Exercise brief – The answer must consist of each line below that contains the string "stretch".

[Stored data]
────────

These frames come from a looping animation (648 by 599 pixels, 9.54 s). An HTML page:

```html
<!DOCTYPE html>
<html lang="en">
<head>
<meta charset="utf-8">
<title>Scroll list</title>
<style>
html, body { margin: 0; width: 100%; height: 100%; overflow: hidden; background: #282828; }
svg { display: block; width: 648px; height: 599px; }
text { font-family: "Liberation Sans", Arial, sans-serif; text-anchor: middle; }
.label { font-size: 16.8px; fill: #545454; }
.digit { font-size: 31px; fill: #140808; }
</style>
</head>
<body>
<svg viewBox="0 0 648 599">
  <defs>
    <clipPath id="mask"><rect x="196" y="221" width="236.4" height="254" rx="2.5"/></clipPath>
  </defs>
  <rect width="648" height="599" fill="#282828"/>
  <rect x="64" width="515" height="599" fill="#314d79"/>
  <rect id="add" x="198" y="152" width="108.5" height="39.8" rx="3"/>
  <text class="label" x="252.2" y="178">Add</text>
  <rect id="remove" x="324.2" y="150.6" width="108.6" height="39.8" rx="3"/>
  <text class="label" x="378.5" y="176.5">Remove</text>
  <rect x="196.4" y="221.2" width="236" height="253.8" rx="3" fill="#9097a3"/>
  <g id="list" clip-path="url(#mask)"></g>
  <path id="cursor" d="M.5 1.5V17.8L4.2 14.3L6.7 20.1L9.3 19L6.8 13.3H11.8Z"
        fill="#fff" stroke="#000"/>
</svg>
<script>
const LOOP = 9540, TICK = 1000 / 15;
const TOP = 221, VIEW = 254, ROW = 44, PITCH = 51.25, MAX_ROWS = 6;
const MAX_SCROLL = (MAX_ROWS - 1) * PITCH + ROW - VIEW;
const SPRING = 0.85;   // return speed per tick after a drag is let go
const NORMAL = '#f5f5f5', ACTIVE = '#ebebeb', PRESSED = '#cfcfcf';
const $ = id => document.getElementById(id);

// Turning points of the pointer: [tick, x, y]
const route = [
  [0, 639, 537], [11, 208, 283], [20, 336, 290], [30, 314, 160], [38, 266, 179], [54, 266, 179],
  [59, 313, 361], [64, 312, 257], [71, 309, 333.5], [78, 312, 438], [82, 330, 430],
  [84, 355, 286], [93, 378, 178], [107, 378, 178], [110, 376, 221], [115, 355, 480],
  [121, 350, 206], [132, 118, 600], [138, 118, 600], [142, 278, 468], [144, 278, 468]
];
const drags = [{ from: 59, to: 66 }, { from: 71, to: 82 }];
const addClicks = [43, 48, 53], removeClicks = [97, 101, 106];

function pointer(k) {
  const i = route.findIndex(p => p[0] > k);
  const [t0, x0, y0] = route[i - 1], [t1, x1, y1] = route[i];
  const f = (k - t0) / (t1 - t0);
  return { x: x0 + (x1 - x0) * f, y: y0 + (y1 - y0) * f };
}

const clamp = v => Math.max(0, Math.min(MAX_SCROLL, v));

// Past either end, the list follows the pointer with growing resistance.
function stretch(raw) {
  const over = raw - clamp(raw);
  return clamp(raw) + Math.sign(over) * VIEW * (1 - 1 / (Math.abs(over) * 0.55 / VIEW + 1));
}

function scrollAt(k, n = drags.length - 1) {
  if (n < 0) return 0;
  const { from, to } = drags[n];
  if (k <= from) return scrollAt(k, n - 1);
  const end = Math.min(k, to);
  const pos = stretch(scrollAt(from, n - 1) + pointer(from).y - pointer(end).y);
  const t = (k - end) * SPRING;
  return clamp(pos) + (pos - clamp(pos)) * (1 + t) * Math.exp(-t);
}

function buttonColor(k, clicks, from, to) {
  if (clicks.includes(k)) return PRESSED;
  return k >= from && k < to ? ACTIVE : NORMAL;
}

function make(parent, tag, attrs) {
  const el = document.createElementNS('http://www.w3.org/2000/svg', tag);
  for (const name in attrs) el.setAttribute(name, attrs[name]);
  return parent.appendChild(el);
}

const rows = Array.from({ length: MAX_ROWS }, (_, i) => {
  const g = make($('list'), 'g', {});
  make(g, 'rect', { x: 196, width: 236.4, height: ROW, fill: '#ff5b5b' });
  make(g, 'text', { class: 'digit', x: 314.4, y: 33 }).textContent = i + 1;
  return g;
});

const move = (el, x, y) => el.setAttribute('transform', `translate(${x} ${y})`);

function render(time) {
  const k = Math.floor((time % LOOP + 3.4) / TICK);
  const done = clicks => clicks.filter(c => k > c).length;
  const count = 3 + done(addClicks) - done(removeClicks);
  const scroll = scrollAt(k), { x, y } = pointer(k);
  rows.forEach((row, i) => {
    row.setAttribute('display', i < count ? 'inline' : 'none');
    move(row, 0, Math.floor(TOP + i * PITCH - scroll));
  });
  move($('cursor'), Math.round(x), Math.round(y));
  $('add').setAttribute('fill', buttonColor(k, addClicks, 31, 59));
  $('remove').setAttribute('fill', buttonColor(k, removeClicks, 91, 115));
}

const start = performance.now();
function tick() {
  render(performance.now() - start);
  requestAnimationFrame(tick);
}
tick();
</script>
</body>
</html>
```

────────

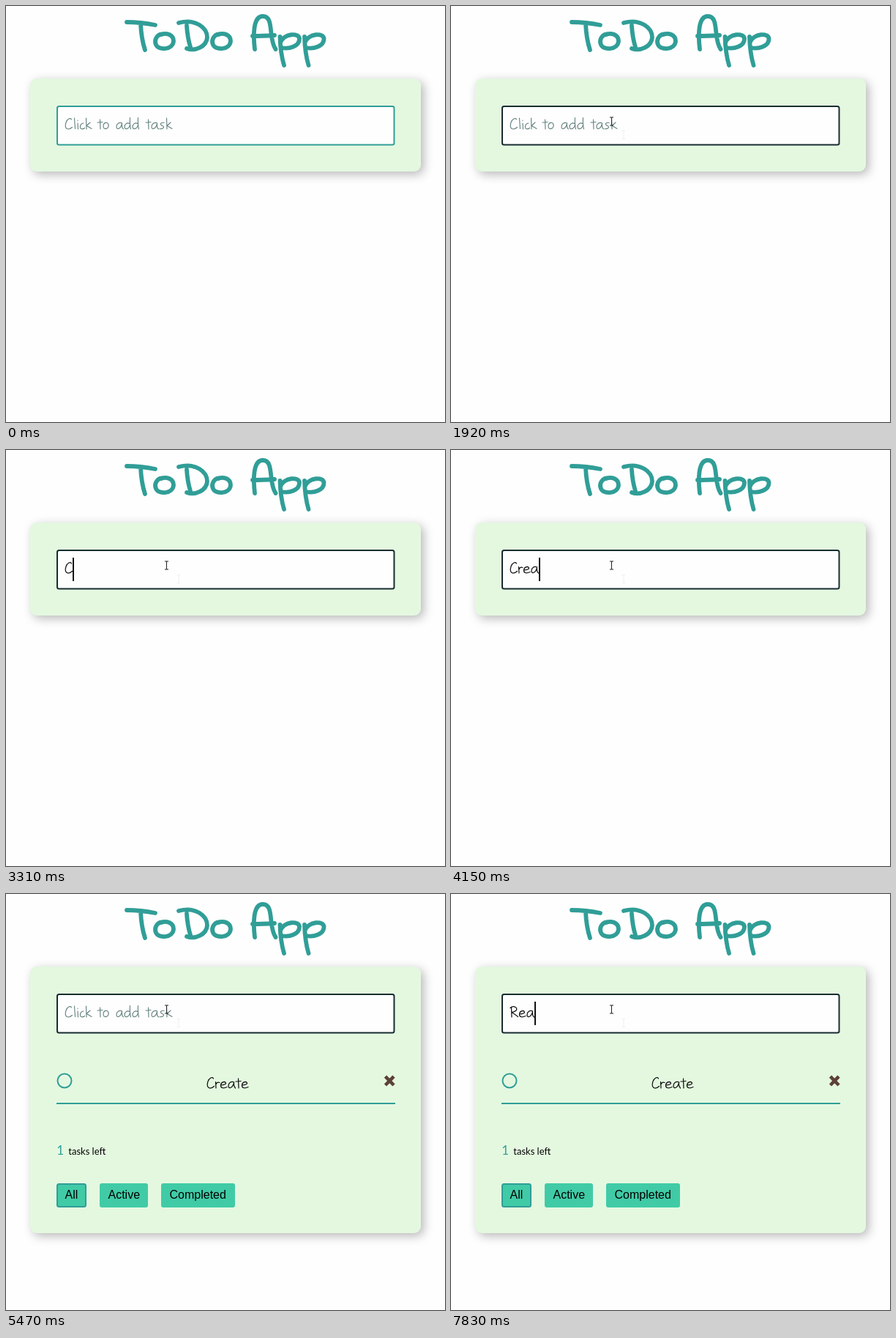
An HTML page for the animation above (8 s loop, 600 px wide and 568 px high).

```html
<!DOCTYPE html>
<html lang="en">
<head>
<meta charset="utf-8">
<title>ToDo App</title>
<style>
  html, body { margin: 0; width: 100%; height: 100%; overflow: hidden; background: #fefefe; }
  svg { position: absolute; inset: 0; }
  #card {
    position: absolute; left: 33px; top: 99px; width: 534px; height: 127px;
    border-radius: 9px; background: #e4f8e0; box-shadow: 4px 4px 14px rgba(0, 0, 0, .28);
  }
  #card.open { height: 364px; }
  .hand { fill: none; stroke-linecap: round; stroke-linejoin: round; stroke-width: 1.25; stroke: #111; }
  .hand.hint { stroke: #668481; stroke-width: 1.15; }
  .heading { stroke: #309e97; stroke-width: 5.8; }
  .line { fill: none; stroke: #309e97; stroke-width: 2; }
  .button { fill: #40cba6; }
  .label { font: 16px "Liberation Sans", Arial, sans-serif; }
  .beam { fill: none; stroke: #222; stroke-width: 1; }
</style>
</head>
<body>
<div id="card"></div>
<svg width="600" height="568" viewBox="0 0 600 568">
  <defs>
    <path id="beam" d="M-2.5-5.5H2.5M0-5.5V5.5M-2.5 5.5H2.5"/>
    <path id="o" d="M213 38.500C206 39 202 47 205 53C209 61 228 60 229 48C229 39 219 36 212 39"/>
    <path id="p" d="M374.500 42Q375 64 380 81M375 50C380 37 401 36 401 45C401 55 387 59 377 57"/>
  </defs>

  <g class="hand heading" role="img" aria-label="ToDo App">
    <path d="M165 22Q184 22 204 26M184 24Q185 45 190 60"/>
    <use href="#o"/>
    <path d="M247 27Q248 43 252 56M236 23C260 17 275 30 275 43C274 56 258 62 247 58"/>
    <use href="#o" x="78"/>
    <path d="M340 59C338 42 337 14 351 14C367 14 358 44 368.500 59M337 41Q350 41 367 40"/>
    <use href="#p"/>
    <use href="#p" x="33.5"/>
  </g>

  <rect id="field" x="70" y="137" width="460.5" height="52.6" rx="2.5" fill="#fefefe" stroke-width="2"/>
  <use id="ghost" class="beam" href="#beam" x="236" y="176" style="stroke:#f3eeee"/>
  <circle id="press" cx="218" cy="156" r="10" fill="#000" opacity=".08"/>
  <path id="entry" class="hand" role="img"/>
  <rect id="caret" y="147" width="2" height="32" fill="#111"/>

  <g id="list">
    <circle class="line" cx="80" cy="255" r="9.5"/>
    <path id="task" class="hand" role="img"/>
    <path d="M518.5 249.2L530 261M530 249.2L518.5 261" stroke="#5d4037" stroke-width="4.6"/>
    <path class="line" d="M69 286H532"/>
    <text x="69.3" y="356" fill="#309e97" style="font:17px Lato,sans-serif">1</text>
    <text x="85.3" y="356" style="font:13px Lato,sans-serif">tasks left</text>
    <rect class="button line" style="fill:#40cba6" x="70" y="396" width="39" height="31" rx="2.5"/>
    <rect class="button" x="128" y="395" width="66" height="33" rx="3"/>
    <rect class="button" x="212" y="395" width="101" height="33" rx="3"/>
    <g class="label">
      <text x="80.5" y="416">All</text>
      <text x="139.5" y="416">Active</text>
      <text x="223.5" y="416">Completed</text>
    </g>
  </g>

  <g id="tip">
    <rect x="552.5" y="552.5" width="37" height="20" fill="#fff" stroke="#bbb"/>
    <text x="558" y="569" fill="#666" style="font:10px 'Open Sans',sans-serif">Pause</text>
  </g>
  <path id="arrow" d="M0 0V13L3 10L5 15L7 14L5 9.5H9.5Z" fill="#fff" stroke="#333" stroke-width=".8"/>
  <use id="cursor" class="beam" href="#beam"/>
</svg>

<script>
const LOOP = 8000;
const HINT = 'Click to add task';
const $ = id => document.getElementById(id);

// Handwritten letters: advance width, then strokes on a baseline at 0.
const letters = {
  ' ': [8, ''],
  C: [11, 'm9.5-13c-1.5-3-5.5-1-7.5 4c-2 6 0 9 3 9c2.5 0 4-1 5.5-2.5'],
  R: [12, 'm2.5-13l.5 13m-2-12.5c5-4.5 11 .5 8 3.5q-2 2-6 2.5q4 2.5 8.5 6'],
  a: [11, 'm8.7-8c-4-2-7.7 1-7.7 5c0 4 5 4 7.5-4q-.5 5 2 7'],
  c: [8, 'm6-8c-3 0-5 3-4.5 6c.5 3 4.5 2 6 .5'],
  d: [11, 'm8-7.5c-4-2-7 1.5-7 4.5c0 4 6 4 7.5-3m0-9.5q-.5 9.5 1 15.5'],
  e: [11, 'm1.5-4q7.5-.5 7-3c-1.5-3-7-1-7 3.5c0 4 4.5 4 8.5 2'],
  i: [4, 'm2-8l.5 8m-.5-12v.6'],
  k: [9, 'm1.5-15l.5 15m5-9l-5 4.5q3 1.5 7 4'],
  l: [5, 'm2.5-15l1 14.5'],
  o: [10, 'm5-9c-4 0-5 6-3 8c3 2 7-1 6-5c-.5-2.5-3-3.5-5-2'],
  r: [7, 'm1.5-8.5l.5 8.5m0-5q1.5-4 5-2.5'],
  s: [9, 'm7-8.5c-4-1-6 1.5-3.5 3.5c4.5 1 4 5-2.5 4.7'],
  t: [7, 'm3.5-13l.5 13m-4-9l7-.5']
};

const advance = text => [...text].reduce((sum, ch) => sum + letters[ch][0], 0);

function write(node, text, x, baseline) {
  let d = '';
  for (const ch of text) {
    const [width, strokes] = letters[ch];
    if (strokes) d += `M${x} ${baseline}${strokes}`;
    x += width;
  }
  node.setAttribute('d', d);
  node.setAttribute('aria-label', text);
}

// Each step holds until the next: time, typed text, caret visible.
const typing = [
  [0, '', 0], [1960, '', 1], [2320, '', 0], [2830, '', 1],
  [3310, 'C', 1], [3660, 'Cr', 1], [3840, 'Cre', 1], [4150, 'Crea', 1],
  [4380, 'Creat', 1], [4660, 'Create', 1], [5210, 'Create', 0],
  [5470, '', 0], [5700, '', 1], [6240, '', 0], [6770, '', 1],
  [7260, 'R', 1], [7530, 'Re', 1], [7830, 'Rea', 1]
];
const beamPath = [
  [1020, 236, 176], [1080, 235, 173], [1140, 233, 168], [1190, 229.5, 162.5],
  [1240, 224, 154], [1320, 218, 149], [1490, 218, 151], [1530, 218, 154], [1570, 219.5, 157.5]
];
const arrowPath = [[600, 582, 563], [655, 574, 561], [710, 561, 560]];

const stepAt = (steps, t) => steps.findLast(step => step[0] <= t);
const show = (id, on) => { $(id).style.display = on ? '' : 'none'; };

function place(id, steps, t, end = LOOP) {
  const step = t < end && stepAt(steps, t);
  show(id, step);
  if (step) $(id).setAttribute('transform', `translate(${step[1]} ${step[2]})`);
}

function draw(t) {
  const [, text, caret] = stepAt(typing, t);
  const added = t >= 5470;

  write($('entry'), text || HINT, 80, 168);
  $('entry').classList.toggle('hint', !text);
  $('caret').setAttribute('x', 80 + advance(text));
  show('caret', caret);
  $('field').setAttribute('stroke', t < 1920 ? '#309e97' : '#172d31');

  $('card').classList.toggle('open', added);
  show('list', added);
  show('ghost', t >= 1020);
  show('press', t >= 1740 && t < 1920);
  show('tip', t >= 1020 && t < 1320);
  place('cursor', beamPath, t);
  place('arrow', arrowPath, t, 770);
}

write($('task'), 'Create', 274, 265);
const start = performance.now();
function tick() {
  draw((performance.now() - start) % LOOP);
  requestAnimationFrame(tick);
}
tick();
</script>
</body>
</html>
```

────────

Expected answer –
function stretch(raw) {
  const pos = stretch(scrollAt(from, n - 1) + pointer(from).y - pointer(end).y);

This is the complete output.